A marine sponge may hold the key to beating superbug infections
Researchers have found that a compound found in deep-water marine sponges may offer a way to fight methicillin-resistant Staphylococcus aureus (MRSA) infections.
There has been growing fears of extremely virulent infections which are resistant to standard antibiotic treatment. The search for a treatment for these potentially lethal infections has been ongoing.
Antibacterial properties of a compound from a deep water sponge may be effective in the fight against MRSA infections
Florida Atlantic University reports the antibacterial properties of a compound from a deep water sponge may be effective in the fight against MRSA infections. This deep water sponge has been found near the Bahamas.
MRSA bacteria are called the superbug
MRSA bacteria are also called the "superbug." These bacteria are resistant to all of the beta-lactam antibiotics such as penicillin, methicillin, oxacillin and amoxicillin and they therefore are potentially fatal. There are greater than 80,000 invasive MRSA infections and 11,285 associated deaths a year according to the Centers for Disease Control and Prevention.
The antibiotic derived from marine sponges is called "dragmacidin G"
The researchers have coined the name for the antibiotic derived from marine sponges "dragmacidin G." This antibiotic has been found to have a broad spectrum of biological activity which includes inhibiting MRSA and many pancreatic cancer cell lines. Amy Wright, Ph.D., who was lead author of this research and a research professor at FAU's Harbor Branch, says it has been discovered sponges of the genus Spongosorites are a source of substances which have antibacterial, antifungal, antiviral, antiplasmodial, cytotoxic and anti-inflammatory treatment activities.
When superbugs strike doctors can't stop it from spreading
It has been reported by WebMD that when MRSA superbugs strike doctors can't stop it from spreading. This has created an urgent concern internationally that has prompted action.

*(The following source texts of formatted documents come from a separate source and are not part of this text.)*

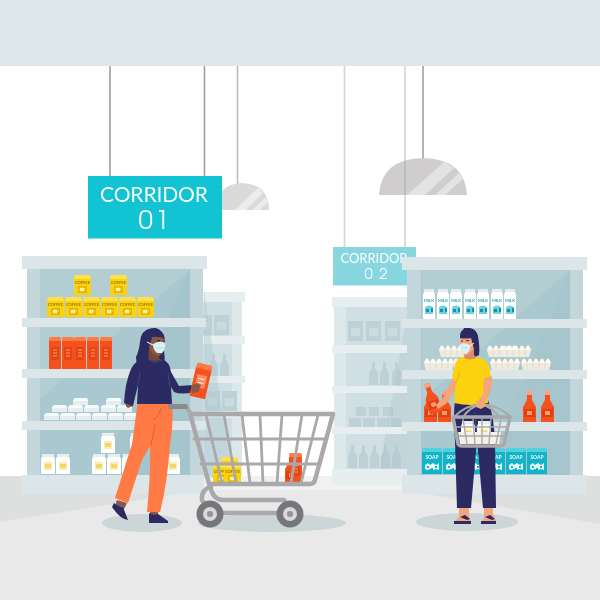
<!DOCTYPE html>
<html lang="en">
<head>
<meta charset="utf-8">
<title>Supermarket corridor</title>
<style>
:root{--band:#dde6e8;--floor:#e9e9e9;--floor-dark:#dedfdf;--shelf:#dce6e9;--shelf-side:#c3d6db;--shelf-back:#aac8cf;--teal:#12c3d3;--teal-soft:#87d6e0;--navy:#2b2a62;--navy-line:#45448a;--orange:#ff7a45;--red:#f4511e;--yellow:#fbd20d;--gold:#e3b400;--steel:#a9a9ab;--steel-dark:#8b8b8e;--skin-a:#8a5846;--skin-b:#f2a67c;--mask:#d9f1f5;--shadow:#ccd6d8}
html,body{margin:0;overflow:hidden;background:#fff}
svg{display:block;width:600px;height:600px}
.sign{fill:#fff;font-family:Lato,"Open Sans",sans-serif;text-anchor:middle}
.number{font-family:"TeX Gyre Adventor",Lato,sans-serif}
.label{font:700 5px Lato,sans-serif;text-anchor:middle}
.cord{stroke:#a0a0a2;stroke-width:1.6}
.slab{fill:var(--shelf)}
.back{fill:var(--shelf-back)}
.side{fill:var(--shelf-side)}
.far .slab{fill:#e6eef0}
.far .back{fill:#cfdfe3}
.far .side{fill:#dce8ea}
.stock{fill:#bdd1d6}
.wire{fill:none;stroke:var(--steel);stroke-linecap:round;stroke-linejoin:round}
.navy{fill:var(--navy)}
.mask{fill:var(--mask)}
</style>
</head>
<body>
<svg viewBox="0 0 600 600" role="img" aria-label="Two women in masks shopping in a supermarket">
<defs>
<g id="coffee">
<path d="M1 0h15l1 4v16H0V4z" fill="var(--yellow)"/><path d="M1 0h15l1 4H0z" fill="#ffe04a"/>
<text class="label" x="8.500" y="9" fill="#8d7000" style="font-size:4px">COFFEE</text><rect x="4" y="11" width="9" height="7" rx="1" fill="var(--gold)"/><path d="M6 13h4v3H6zM10 14h2" fill="#fff0a0" stroke="#fff0a0" stroke-width=".6"/>
</g>
<g id="pack">
<path d="M1 0h10l1 4v29H0V4z" fill="var(--red)"/><path d="M1 0h10l1 4H0z" fill="var(--orange)"/><rect x="2" y="10" width="8" height="13" fill="#e64413"/><path d="M4 13h4m-4 3h4m-4 3h4" stroke="#ff9c74"/>
</g>
<g id="bar"><path d="M0 2 2 0h12l1 2v5H0z" fill="#f8fbfc"/><path d="M0 3h15v4H0z" fill="#e5eef1"/></g>
<g id="jar"><path d="M1 0h12v3l1 2v15H0V5l1-2z" fill="#fff"/><path d="M1 0h12v3H1z" fill="#e8eef0"/><rect x="3" y="8" width="8" height="8" fill="#fbeeb2"/><path d="M4 11h6m-6 2h6" stroke="var(--gold)" stroke-width=".8"/></g>
<g id="milk"><path d="M1 0h10v3l1 3v24H0V6l1-3z" fill="#fff"/><path d="M1 0h10v3H1z" fill="#e2edf0"/><text class="label" x="6" y="13" fill="#1796b5" style="font-size:4px">MILK</text><path d="M2 18q4-3 8 0v7H2z" fill="#6fd2de"/><path d="M3 20h3v3H3zM8 19h2v4H8z" fill="#1a8fad"/></g>
<g id="eggs"><path d="M0 5q3-9 6 0 3-9 6 0 3-9 6 0 3-9 6 0 3-9 6 0z" fill="#fffaf0"/><path d="M0 5h30l-2 7H2z" fill="#f0ebdf"/><path d="M6 5v6m6-6v6m6-6v6m6-6v6" stroke="#ddd6c6" stroke-width=".8"/></g>
<g id="bottle"><path d="M4 0h5v9l4 7v15H0V16l4-7z" fill="var(--red)"/><path d="M4 0h5v4H4z" fill="#ffa27b"/><path d="M1 18h11v8H1z" fill="#e04010"/><path d="M4 20h5v4H4z" fill="#ff9a70"/></g>
<g id="soap"><path d="M1 0h18l1 4v22H0V4z" fill="#13b3c8"/><path d="M1 0h18l1 4H0z" fill="#4fd3df"/><text class="label" x="10" y="11" fill="#fff">SOAP</text><path d="M3 17l3-2 2 2 3-2 3 2 3-2v7l-3-1-3 1-3-1-3 1-2-1z" fill="#dcf8fb"/><path d="M5 19h2m2 2h2m2-2h2" stroke="#0b86a0" stroke-width="1.500"/></g>
<g id="far-box"><rect width="15" height="20" class="stock"/><path d="M3 7h9v8H3z" fill="#cbdce0"/></g>
<path id="far-bottle" d="M3 0h3v6l3 5v12H0V11l3-5z" class="stock"/>
<g id="wheel"><circle r="13.500" fill="#77777b"/><circle r="7" fill="#d8d8da"/><circle r="3" fill="#929296"/></g>
</defs>

<g id="room">
<path fill="#fff" d="M0 0h600v600H0z"/><path fill="var(--band)" d="M0 0h600v66H0z"/>
<path fill="#f1f1f1" d="M0 476h600v124H0z"/><path fill="var(--floor)" d="M0 522 205 490h197l198 34v76H0z"/>
<path fill="var(--floor-dark)" d="M0 476h24v14h180L0 522zM402 490h185v-14h13v48z"/>
</g>

<g id="far-shelves" class="far">
<path class="back" d="M200 294h42v182h-42z"/><path class="side" d="M232 301h10v175h-10z"/>
<use href="#far-box" x="197" y="315"/><use href="#far-box" x="214" y="315"/><use href="#far-bottle" x="209" y="354"/><use href="#far-bottle" x="220" y="354"/><use href="#far-box" x="205" y="391"/><use href="#far-box" x="222" y="391"/>
<path class="slab" d="M200 292h45v10h-45zM200 336h45v8h-45zM200 376h45v7h-45zM200 411h45v7h-45z"/>
<path class="back" d="M334 300h75v180h-75z"/><path class="side" d="M334 307h12v173h-12z"/>
<g id="far-stock">
<use href="#far-box" x="348" y="321" height="25"/><use href="#far-box" x="366" y="321"/><use href="#far-box" x="385" y="321"/>
<use href="#far-bottle" x="369" y="362"/><use href="#far-bottle" x="380" y="362"/><use href="#far-bottle" x="392" y="362"/>
<path class="stock" d="M356 407h10v9h-10zM369 407h10v9h-10zM383 407h10v9h-10zM349 418h12v9h-12zM363 418h12v9h-12zM377 418h12v9h-12zM391 418h10v9h-10z"/>
<use href="#far-bottle" x="348" y="445"/><use href="#far-bottle" x="359" y="445"/><use href="#far-bottle" x="370" y="445"/><use href="#far-bottle" x="381" y="445"/><use href="#far-bottle" x="392" y="445"/>
</g>
<path d="M408 310 378 476h30z" fill="#a9c3c9" opacity=".35"/>
<path class="slab" d="M332 297h76v10h-76zM332 345h76v8h-76zM332 386h76v7h-76zM332 427h76v7h-76zM332 469h76v16h-76z"/>
</g>

<g id="lamps">
<path class="cord" d="M237.500 66v118" stroke-opacity=".7"/><path class="cord" d="M423 66v94" stroke-width="2.500"/>
<path d="M216 210q0-26 26-27 27 1 27 27z" fill="#dadadb"/><path d="m235 210 23-22 5 5-17 17zM252 210l14-13 2 5-8 8z" fill="#ececed"/>
<path d="M379 195q2-36 44-37 42 1 44 37z" fill="#cfcdce"/><path d="m407 195 37-33 10 6-29 27zM435 195l24-22 4 6-18 16z" fill="#e4e3e4"/>
</g>

<g id="shelf-left">
<path class="back" d="M27 262h176v220H27z"/><path d="M39 269h151L39 400z" fill="#b9d2d8" opacity=".6"/><path d="M190 269v207H100z" fill="#9fc0c8" opacity=".4"/>
<path class="side" d="M27 269h13v210H27zM190 269h13v210h-13z"/>
<use href="#coffee" x="74" y="275"/><use href="#coffee" x="110" y="275"/>
<use href="#coffee" x="47" y="297"/><use href="#coffee" x="65" y="297"/><use href="#coffee" x="83" y="297"/><use href="#coffee" x="101" y="297"/><use href="#coffee" x="119" y="297"/><use href="#coffee" x="137" y="297"/>
<use href="#pack" x="49" y="337"/><use href="#pack" x="62" y="337"/><use href="#pack" x="74" y="337"/><use href="#pack" x="87" y="337"/><use href="#pack" x="100" y="337"/>
<use href="#bar" x="73" y="398"/><use href="#bar" x="106" y="398"/><use href="#bar" x="52" y="405"/><use href="#bar" x="68" y="405"/><use href="#bar" x="84" y="405"/><use href="#bar" x="101" y="405"/><use href="#bar" x="117" y="405"/>
<use href="#bar" x="44" y="413"/><use href="#bar" x="60" y="413"/><use href="#bar" x="76" y="413"/><use href="#bar" x="92" y="413"/><use href="#bar" x="108" y="413"/><use href="#bar" x="124" y="413"/>
<use href="#jar" x="101" y="433"/><use href="#jar" x="130" y="433"/><use href="#jar" x="41" y="454"/><use href="#jar" x="56" y="454"/><use href="#jar" x="92" y="454"/><use href="#jar" x="107" y="454"/><use href="#jar" x="122" y="454"/><use href="#jar" x="151" y="454"/><use href="#jar" x="166" y="454"/>
<path d="M204 290v188h28z" fill="#aac8cf" opacity=".4"/>
<path class="slab" d="M22 256h185v13H22zM22 318h184v9H22zM22 369h184v9H22zM22 421h184v9H22zM22 475h182v19H22z"/>
</g>

<g id="signs">
<path class="cord" d="M110 66v110M204.500 66v110"/><path class="cord" stroke-opacity=".45" d="M344.500 66v181M405 66v181"/>
<path fill="var(--teal)" d="M88 176h134v62.500H88z"/><path fill="var(--teal-soft)" d="M333 247h83v38.500h-83z"/>
<text class="sign" x="154" y="202" font-size="21" textLength="108">CORRIDOR</text><text class="sign number" x="154" y="229" font-size="26" textLength="31">01</text>
<text class="sign" x="374" y="263" font-size="13" textLength="67">CORRIDOR</text><text class="sign number" x="376" y="279" font-size="15" textLength="23">02</text>
</g>

<g id="shelf-right">
<path class="back" d="M407 262h176v220H407z"/><path d="M422 269h149L422 400z" fill="#b9d2d8" opacity=".6"/><path d="M571 269v207h-90z" fill="#9fc0c8" opacity=".35"/>
<path class="side" d="M407 269h14v210h-14zM570 269h13v210h-13z"/>
<use href="#milk" x="423" y="289"/><use href="#milk" x="437" y="289"/><use href="#milk" x="450" y="289"/><use href="#milk" x="464" y="289"/><use href="#milk" x="477" y="289"/><use href="#milk" x="491" y="289"/><use href="#milk" x="504" y="289"/>
<use href="#eggs" x="439" y="345"/><use href="#eggs" x="487" y="345"/><use href="#eggs" x="501" y="345"/><use href="#eggs" x="424" y="358"/><use href="#eggs" x="453" y="358"/><use href="#eggs" x="490" y="358"/><use href="#eggs" x="521" y="358"/>
<use href="#bottle" x="424" y="391"/><use href="#bottle" x="438" y="391"/><use href="#bottle" x="523" y="391"/><use href="#bottle" x="541" y="391"/>
<use href="#soap" x="422" y="448"/><use href="#soap" x="443" y="448"/><use href="#soap" x="464" y="448"/><use href="#soap" x="485" y="448"/><use href="#soap" x="506" y="448"/><use href="#soap" x="527" y="448"/>
<path class="slab" d="M402 257h185v13H402zM402 319h185v9H402zM402 370h185v9H402zM402 422h185v9H402zM402 475h185v19H402z"/>
</g>

<g id="ground-shadows" fill="var(--shadow)"><ellipse cx="142" cy="523" rx="40" ry="9"/><ellipse cx="272" cy="523" rx="74" ry="9"/><ellipse cx="467" cy="522" rx="51" ry="9"/></g>

<g id="shopper-with-cart">
<path d="M117 500 127 503 124 509 115 506zM150 508h8v9h-8z" fill="var(--skin-a)"/>
<path class="navy" d="M114 503q6 5 9 4l5 13q-8-1-16-13zM149 513q4 3 9 1l10 7v2h-19z"/>
<path d="M126 399q-2 7 2 9l5-2-1-7z" fill="var(--skin-a)"/>
<path d="M138 400h34q2 22-2 45-3 41-10 67h-13q4-42 3-66l-8 14-14 43-13-5 17-54z" fill="var(--orange)"/>
<path d="M151 445l4-20M161 408q-2 9-8 12" fill="none" stroke="#e55f30"/>
<path class="navy" d="M150 329q-9 1-10 13-1 9-4 15 0 12 8 13h18q4-5 2-20l-3-17z"/>
<path d="M149 348h10v10l4 4q-8 6-15 0z" fill="#754735"/>
<path d="M150 335q4-4 10-2 5 3 5 10 0 10-6 13-8-1-10-10z" fill="var(--skin-a)"/>
<path class="navy" d="M147 349q4-5 5-12 8-1 13 2-1-8-9-11-9-1-13 6z"/>
<path d="M157 341l3-.6m3.500.2 1.500.2" stroke="#2a1c2c"/>
<path class="mask" d="M153 344q7-4 12-1 1 6-3 10h-5q-4-3-4-9z"/><path d="M147 342l6 3" stroke="#fff"/><path d="M156 348h8" stroke="#a8d6df" stroke-width=".7"/>
<path class="navy" d="M147 358q7 6 15 1 8 3 9 13l8 14 14-1 1 7q-13 3-20 0l-3-5 1 17h-35l1-19-5 21-9-3q1-20 7-34 4-9 16-11z"/>
<path d="M138 385l2-13m30 15-2-14M148 359q7 6 14 1" fill="none" stroke="var(--navy-line)"/>
<g transform="rotate(13 201 381)"><path d="M194 364h14l1 5v29h-16v-29z" fill="var(--red)"/><path d="M194 364h14l1 5h-16z" fill="var(--orange)"/><path d="M196 375h10v13h-10z" fill="#ff8c62"/><path d="M198 379h6m-6 4h6" stroke="#fff"/></g>
<path d="M191 386l6-3 4 2-3 7-6 1z" fill="var(--skin-a)"/>
</g>

<g id="cart">
<g id="cart-goods"><use href="#coffee" x="221" y="457"/><use href="#coffee" x="213" y="464"/><use href="#coffee" x="224" y="464"/><use href="#bottle" x="285" y="453"/><use href="#pack" x="290" y="453"/></g>
<g class="wire">
<path stroke-width="2.800" d="M206 415l16 68M224 415l12 68M242 415l8 68M260 415l3 68M282 415l-5 68M302 415l-11 68M318 415l-17 68M194 439h132M201 464h118"/>
<path stroke-width="4.500" d="M171 406h15l4 7 19 71h101q4 0 5-4l18-66H190"/>
<path stroke-width="4.500" d="M211 486q-10 4-9 14l8 13h80l-6-13h-61q-10 0-13-14"/>
</g>
<path d="M168 404h18q3 2 1 5h-19z" fill="var(--steel-dark)"/>
<use href="#wheel" x="210" y="514"/><use href="#wheel" x="290" y="514"/>
</g>

<g id="shopper-with-basket">
<path d="M459 505h10v13h-10zM484 505h9v13h-9z" fill="var(--skin-b)"/>
<path d="M455 521q4-6 14-6l2 7h-16zM482 521q3-6 12-6l2 7h-14z" fill="var(--skin-b)"/><path class="navy" d="M454 521h17v3h-17zM481 521h15v3h-15zM460 517l5-2 5 4-3 1zM485 517l5-2 5 4-3 1z"/>
<path class="navy" d="M455 400h33q6 16 7 42l1 66h-13l-6-68-6 68h-14l-2-66q-2-27 0-42z"/><path d="M475 412l2 28" stroke="var(--navy-line)"/>
<path class="navy" d="M464 328q11-1 14 8 2 12 1 19l-6 3-12-22z"/>
<path d="M465 346h9v9l4 4q-7 6-14 0z" fill="#dd8b63"/>
<path d="M460 338q4-6 11-4 4 5 3 12-3 9-9 9-6-4-5-17z" fill="var(--skin-b)"/>
<path class="navy" d="M460 338q-1-9 8-10 10 0 10 12l-4 9-3-11q-6 1-11 0z"/><path d="M461 341h2m3-.4h3" stroke="#4a2d35"/>
<path class="mask" d="M460 344q5-2 10 1 1 6-4 9-5 1-6-10z"/><path d="M470 346l4-3" stroke="#fff"/><path d="M461 348h6" stroke="#a8d6df" stroke-width=".7"/>
<g transform="rotate(-18 431 398)"><use href="#bottle" x="425" y="383"/></g>
<path d="M454 376l6 6-13 21-9 6-2-4 6-6z" fill="var(--skin-b)"/>
<path d="M463 357q7 5 14 0 9 1 12 9l3 17-5 5 1 15q-17 4-34 0l2-21-4-6 4-14q2-4 7-5z" fill="var(--yellow)"/>
<path d="M456 383l4-11m26 18 1-13" stroke="var(--gold)" fill="none"/>
<path d="M484 378l8-2q2 15-9 29l-5 2-2-4 7-9z" fill="var(--skin-b)"/>
<g id="hand-basket">
<use href="#jar" x="461" y="421"/><use href="#jar" x="477" y="421"/><path d="M458 432h43l-2 12h-39z" fill="#f4f1e6"/>
<g class="wire" stroke-width="2"><path d="M454 417q12-12 27-13 17 1 30 13M463 417q7-10 18-13 11 3 18 13"/><path stroke-width="3.500" d="M453 417h57l-6 27q-1 2-4 2h-38q-3 0-4-2z"/><path stroke-width="1.400" d="M463 419l4 25M473 419l2 25M482 419v25M491 419l-2 25M501 419l-5 25M456 427h52M457 436h49"/></g>
</g>
<path d="M476 403q4-3 8-1l2 4-5 3-5-2z" fill="var(--skin-b)"/>
</g>
</svg>
</body>
</html>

MedlinePlus reports that the key to stopping MRSA infections in hospitals is better infection control. In order to prevent community associated MRSA it is important to practice good hygiene. Cuts and scrapes should be well covered with a bandage until they are healed. It is important to avoid making contact with the wounds and bandages of other people.
Other suggestions to prevent community associated MRSA include not sharing personal items, such as towels, washcloths, clothes, or razors. Soiled sheets, towels, and clothes should be washed in hot water with bleach and dried in a hot dryer.
Clearly MRSA superbugs are continuing to strike in hospitals and communities in spite of a growing awareness of measures which can be taken to avoid being hit with these potentially lethal infections. The finding that substances in marine sponges have antibacterial properties which are effective in MRSA treatment offers hope in the fight against these deadly bacteria.